If you're anti-technology, you might want to consider a career in fashion. Many of the world's top designers barely know how to use computers, if at all. Take Karl Lagerfeld:
The designer, who fills his home and studio with the latest technology, from plasma screens to iPods, cannot operate any of it himself.
Lagerfeld sees things his way — and given his profound culture and the multitude of books surrounding him, he is probably correct in his judgment. "I don't use a computer; I do research with my brain," Lagerfeld says. "And if I want or need to — I get people to do it for me."
Does this mean Lagerfeld employs a household head of technology to push buttons on TVs and iPods for him? Oh, the awkward joys of the high life!
Marc Jacobs, on the other hand, is more tech savvy since he took up the Internet as a kind of hobby when he got out of rehab in 2000. He "know[s] how to Google," has had "a relationship from the Internet," and comments on blogs to unwind and amuse himself — nevertheless, he still can't sync his iPod. Jacobs's boss Yves Carcelle, chief executive of Louis Vuitton, "doesn't touch technology and famously, in the well-wired LVMH Moët Hennessy Louis Vuitton group, answers queries with handwritten replies." Balenciaga designer Nicolas Ghesquiere doesn't know how to use the Internet but, interestingly, just got a BlackBerry. We pity the assistant who will have to teach him how to use it. Miucca Prada doesn't know how to use the Internet either — if she needs to see something on the Web, her staff has to show her.

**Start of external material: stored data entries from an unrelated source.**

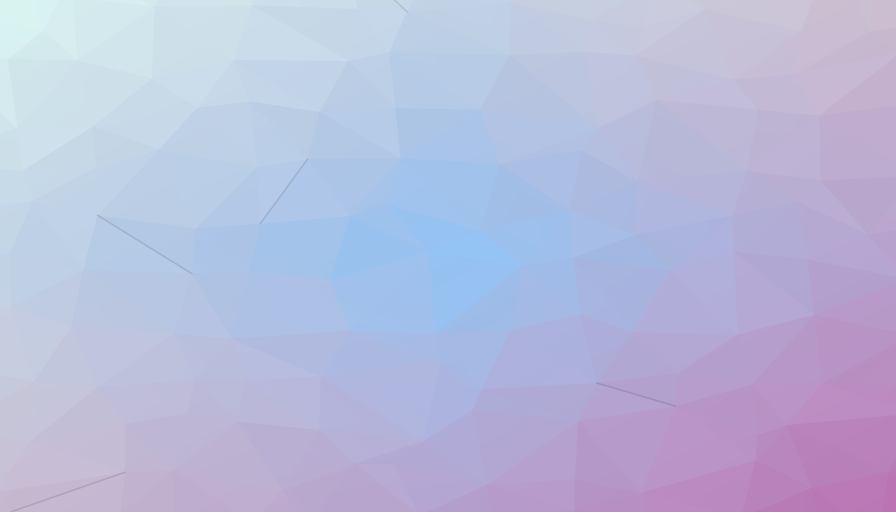
Write a WebGL 2 fragment shader that draws this background.

```glsl
#version 300 es
precision highp float;
// Low-poly pastel backdrop: a jittered triangle mesh over a four-corner blend with a blue centre.

#define CELL vec2(0.155, 0.1005)
#define ORIGIN vec2(0.8105, 0.573)
#define JITTER 0.72
#define GLOW_FALLOFF 2.3
#define FACET_SOFTNESS 0.15
#define FACET_TINT 0.018
#define SEAM_SHARE 0.04
#define SEAM_STRENGTH 0.12

uniform vec2 u_resolution;
out vec4 fragColor;

const vec3 MINT  = vec3(0.89, 0.98, 0.95);
const vec3 MAUVE = vec3(0.825, 0.74, 0.80);
const vec3 LILAC = vec3(0.805, 0.73, 0.80);
const vec3 PINK  = vec3(0.75, 0.41, 0.67);
const vec3 SKY   = vec3(0.545, 0.765, 0.965);

float hash(vec2 p) {
  return fract(sin(dot(p, vec2(127.1, 311.7))) * 43758.5453);
}

// Mesh vertex of a grid node, in units of canvas height
vec2 vertex(vec2 node) {
  vec2 shift = vec2(hash(node), hash(node + 41.3)) - 0.5;
  return ORIGIN + (node + JITTER * shift) * CELL;
}

// Smooth colour field under the mesh
vec3 field(vec2 p) {
  vec2 uv = clamp(p * vec2(u_resolution.y / u_resolution.x, 1.0), 0.0, 1.0);
  vec3 base = mix(mix(LILAC, PINK, uv.x), mix(MINT, MAUVE, uv.x), uv.y);
  vec2 away = abs(uv - 0.5);
  return mix(base, SKY, exp(-GLOW_FALLOFF * (away.x + away.y)));
}

// Signed distance to the line through a and b, positive on its left
float lineSide(vec2 p, vec2 a, vec2 b) {
  vec2 e = b - a;
  vec2 d = p - a;
  return (e.x * d.y - e.y * d.x) / length(e);
}

float segmentDistance(vec2 p, vec2 a, vec2 b) {
  vec2 e = b - a;
  vec2 d = p - a;
  return length(d - e * clamp(dot(d, e) / dot(e, e), 0.0, 1.0));
}

// Colour of one facet, with its edge coverage in alpha (premultiplied)
vec4 facet(vec2 p, vec2 a, vec2 b, vec2 c, float seed, float pixel) {
  float inside = min(lineSide(p, a, b), min(lineSide(p, b, c), lineSide(p, c, a)));
  float cover = clamp(0.5 + inside / pixel, 0.0, 1.0);
  vec2 centre = (a + b + c) / 3.0;
  vec3 colour = field(mix(centre, p, FACET_SOFTNESS)) + FACET_TINT * (seed - 0.5);
  return vec4(colour, 1.0) * cover;
}

void main() {
  float pixel = 1.0 / u_resolution.y;
  vec2 p = gl_FragCoord.xy * pixel;
  vec2 home = floor((p - ORIGIN) / CELL);
  vec4 sum = vec4(0.0);
  float seam = 0.0;

  // Nearby quads, each split along its shorter diagonal
  for (int j = -1; j <= 1; j++) {
    for (int i = -1; i <= 1; i++) {
      vec2 node = home + vec2(i, j);
      vec2 a = vertex(node);
      vec2 b = vertex(node + vec2(1.0, 0.0));
      vec2 c = vertex(node + vec2(1.0, 1.0));
      vec2 d = vertex(node + vec2(0.0, 1.0));
      if (distance(b, d) < distance(a, c)) {
        vec2 first = a;
        a = b;
        b = c;
        c = d;
        d = first;
      }
      sum += facet(p, a, b, c, hash(node + 7.7), pixel);
      sum += facet(p, a, c, d, hash(node + 19.1), pixel);

      // A few diagonals show as hairline seams
      float chosen = step(hash(node + 63.5), SEAM_SHARE);
      float hairline = 1.0 - smoothstep(0.0, 0.003, segmentDistance(p, a, c));
      seam = max(seam, chosen * hairline);
    }
  }

  vec3 colour = sum.a > 0.01 ? sum.rgb / sum.a : field(p);
  fragColor = vec4(colour * (1.0 - SEAM_STRENGTH * seam), 1.0);
}
```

Suddenly, as we alternate our writing with intermittent bursts of HTML code, we feel severely unfashionable.